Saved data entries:
Start of Block

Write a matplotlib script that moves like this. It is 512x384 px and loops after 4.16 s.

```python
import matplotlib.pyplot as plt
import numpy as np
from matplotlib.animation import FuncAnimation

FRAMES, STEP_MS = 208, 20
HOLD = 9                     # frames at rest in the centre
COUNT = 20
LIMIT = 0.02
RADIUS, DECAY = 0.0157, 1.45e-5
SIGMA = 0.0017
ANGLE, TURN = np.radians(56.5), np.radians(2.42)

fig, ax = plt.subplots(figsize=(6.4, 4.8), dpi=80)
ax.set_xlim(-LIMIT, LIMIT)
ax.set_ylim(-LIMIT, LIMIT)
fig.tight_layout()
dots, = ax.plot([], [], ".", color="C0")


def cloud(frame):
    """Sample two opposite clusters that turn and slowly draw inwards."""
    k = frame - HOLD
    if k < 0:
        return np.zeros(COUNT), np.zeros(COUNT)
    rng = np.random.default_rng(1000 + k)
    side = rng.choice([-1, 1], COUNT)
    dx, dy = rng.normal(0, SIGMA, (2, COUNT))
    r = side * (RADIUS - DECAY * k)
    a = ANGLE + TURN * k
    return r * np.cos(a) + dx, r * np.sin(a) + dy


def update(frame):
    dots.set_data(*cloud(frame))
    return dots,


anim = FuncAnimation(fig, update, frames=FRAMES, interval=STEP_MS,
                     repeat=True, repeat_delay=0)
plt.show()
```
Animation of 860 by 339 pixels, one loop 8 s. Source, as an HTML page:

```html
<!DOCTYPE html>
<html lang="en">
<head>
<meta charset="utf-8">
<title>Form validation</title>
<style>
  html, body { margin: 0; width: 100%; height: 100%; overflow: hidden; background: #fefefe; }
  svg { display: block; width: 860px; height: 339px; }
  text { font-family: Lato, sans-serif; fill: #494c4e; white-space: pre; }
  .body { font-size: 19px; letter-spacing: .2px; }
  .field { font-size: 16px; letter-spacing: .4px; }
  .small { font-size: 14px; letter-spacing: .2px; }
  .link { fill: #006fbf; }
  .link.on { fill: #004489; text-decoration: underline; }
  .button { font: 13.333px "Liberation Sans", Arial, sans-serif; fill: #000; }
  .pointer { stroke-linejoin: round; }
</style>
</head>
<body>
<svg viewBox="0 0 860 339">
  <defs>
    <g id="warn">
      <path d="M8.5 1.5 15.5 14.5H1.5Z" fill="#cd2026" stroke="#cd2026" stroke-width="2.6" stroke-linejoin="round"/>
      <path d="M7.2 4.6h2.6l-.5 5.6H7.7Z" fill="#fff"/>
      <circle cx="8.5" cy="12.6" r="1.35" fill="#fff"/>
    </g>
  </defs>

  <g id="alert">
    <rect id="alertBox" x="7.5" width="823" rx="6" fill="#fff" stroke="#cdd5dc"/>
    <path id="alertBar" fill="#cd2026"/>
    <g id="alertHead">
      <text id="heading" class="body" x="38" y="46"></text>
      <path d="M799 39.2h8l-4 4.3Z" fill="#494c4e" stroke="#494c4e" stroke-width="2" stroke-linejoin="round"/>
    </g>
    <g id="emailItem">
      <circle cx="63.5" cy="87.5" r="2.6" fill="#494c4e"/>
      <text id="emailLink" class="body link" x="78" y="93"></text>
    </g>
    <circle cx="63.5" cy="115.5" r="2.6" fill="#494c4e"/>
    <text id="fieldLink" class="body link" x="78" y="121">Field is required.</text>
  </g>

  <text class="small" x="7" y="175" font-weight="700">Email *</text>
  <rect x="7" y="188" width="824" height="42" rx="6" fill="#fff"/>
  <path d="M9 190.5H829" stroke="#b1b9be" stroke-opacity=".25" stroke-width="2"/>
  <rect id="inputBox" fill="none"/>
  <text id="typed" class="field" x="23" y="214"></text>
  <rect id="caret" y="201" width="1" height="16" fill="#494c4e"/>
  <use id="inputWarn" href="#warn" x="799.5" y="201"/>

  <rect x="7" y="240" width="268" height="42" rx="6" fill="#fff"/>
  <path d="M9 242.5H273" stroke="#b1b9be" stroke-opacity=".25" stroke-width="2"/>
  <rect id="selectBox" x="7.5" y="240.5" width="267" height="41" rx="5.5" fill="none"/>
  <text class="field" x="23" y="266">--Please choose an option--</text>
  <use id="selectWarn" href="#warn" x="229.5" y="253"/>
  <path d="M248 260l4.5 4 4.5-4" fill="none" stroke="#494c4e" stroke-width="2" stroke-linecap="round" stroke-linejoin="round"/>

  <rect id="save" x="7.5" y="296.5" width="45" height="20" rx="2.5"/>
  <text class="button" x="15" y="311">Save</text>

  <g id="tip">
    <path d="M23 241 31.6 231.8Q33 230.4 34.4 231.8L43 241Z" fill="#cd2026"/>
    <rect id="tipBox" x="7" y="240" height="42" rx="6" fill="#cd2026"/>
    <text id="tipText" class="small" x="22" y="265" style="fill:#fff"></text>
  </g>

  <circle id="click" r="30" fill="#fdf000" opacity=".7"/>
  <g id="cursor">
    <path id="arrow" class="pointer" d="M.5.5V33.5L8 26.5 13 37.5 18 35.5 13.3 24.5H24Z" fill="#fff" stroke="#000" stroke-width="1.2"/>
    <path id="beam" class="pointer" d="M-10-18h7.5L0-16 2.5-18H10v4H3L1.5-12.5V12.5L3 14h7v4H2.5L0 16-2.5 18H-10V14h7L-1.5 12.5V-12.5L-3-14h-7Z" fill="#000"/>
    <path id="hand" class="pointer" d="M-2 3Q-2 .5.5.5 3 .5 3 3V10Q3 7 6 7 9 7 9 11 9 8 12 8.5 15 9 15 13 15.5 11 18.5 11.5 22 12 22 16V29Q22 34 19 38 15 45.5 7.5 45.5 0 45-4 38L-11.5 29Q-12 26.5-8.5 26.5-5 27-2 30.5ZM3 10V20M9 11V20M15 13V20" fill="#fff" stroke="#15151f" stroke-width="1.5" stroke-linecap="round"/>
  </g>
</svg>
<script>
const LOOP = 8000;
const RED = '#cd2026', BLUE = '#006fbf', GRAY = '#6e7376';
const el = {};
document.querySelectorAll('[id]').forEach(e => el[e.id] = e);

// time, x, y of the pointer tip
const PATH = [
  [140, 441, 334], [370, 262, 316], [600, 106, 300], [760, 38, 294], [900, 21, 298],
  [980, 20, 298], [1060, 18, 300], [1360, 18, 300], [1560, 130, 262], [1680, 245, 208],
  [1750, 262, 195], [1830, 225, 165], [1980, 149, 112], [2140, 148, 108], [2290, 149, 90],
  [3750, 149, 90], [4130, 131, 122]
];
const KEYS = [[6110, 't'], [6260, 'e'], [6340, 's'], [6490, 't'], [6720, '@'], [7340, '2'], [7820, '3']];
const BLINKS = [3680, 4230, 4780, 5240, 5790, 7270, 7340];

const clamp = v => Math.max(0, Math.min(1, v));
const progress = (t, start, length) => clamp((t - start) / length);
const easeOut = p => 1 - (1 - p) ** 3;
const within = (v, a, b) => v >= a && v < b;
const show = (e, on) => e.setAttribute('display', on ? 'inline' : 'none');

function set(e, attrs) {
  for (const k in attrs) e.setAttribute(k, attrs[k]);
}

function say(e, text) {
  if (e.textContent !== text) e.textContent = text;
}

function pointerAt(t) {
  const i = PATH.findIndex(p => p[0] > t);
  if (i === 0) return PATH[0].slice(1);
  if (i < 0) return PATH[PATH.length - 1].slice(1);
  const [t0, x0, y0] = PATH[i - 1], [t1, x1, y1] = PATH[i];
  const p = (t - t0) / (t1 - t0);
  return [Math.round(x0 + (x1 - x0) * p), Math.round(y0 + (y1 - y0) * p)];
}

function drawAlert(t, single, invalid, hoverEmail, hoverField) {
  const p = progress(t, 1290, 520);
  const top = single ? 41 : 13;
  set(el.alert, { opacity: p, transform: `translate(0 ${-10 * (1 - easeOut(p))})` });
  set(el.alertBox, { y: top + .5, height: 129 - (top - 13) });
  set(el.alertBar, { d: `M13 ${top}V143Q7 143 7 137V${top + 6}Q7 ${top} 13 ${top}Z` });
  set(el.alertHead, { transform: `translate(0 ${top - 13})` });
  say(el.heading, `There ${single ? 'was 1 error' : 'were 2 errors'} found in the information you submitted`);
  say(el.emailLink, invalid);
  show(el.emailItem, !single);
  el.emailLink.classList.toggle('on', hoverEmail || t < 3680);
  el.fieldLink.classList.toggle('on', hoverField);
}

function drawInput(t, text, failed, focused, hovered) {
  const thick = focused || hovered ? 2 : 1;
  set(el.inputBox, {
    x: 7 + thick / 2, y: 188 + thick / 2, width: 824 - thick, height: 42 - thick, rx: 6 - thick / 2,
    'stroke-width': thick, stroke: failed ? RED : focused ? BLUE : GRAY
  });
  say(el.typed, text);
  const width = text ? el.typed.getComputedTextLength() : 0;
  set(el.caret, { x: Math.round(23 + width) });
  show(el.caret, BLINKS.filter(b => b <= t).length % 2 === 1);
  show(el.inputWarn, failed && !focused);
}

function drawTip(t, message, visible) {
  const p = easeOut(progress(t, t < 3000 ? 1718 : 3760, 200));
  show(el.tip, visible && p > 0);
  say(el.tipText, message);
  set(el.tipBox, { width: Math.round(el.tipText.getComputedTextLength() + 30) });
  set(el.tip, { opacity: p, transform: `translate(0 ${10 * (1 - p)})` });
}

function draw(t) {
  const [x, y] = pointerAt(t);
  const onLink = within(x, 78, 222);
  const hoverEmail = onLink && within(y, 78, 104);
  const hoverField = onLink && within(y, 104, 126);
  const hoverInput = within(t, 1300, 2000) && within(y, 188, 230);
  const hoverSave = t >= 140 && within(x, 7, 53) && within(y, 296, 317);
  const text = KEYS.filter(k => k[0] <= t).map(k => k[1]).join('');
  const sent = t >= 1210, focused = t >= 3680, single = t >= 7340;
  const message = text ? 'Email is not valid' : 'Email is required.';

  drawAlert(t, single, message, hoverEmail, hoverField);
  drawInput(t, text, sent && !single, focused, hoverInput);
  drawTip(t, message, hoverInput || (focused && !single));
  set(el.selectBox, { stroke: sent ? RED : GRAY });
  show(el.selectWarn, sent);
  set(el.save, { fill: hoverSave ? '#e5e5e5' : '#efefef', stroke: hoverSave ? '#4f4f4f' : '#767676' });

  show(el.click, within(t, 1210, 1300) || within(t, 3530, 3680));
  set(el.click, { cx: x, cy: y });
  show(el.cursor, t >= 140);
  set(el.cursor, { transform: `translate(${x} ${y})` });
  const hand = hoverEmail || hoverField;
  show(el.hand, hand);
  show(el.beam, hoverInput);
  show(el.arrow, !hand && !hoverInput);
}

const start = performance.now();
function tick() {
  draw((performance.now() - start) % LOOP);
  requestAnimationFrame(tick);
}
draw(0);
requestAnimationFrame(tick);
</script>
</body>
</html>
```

End of Block

Give only the number of lines in the entries above that contain the string "COUNT".

4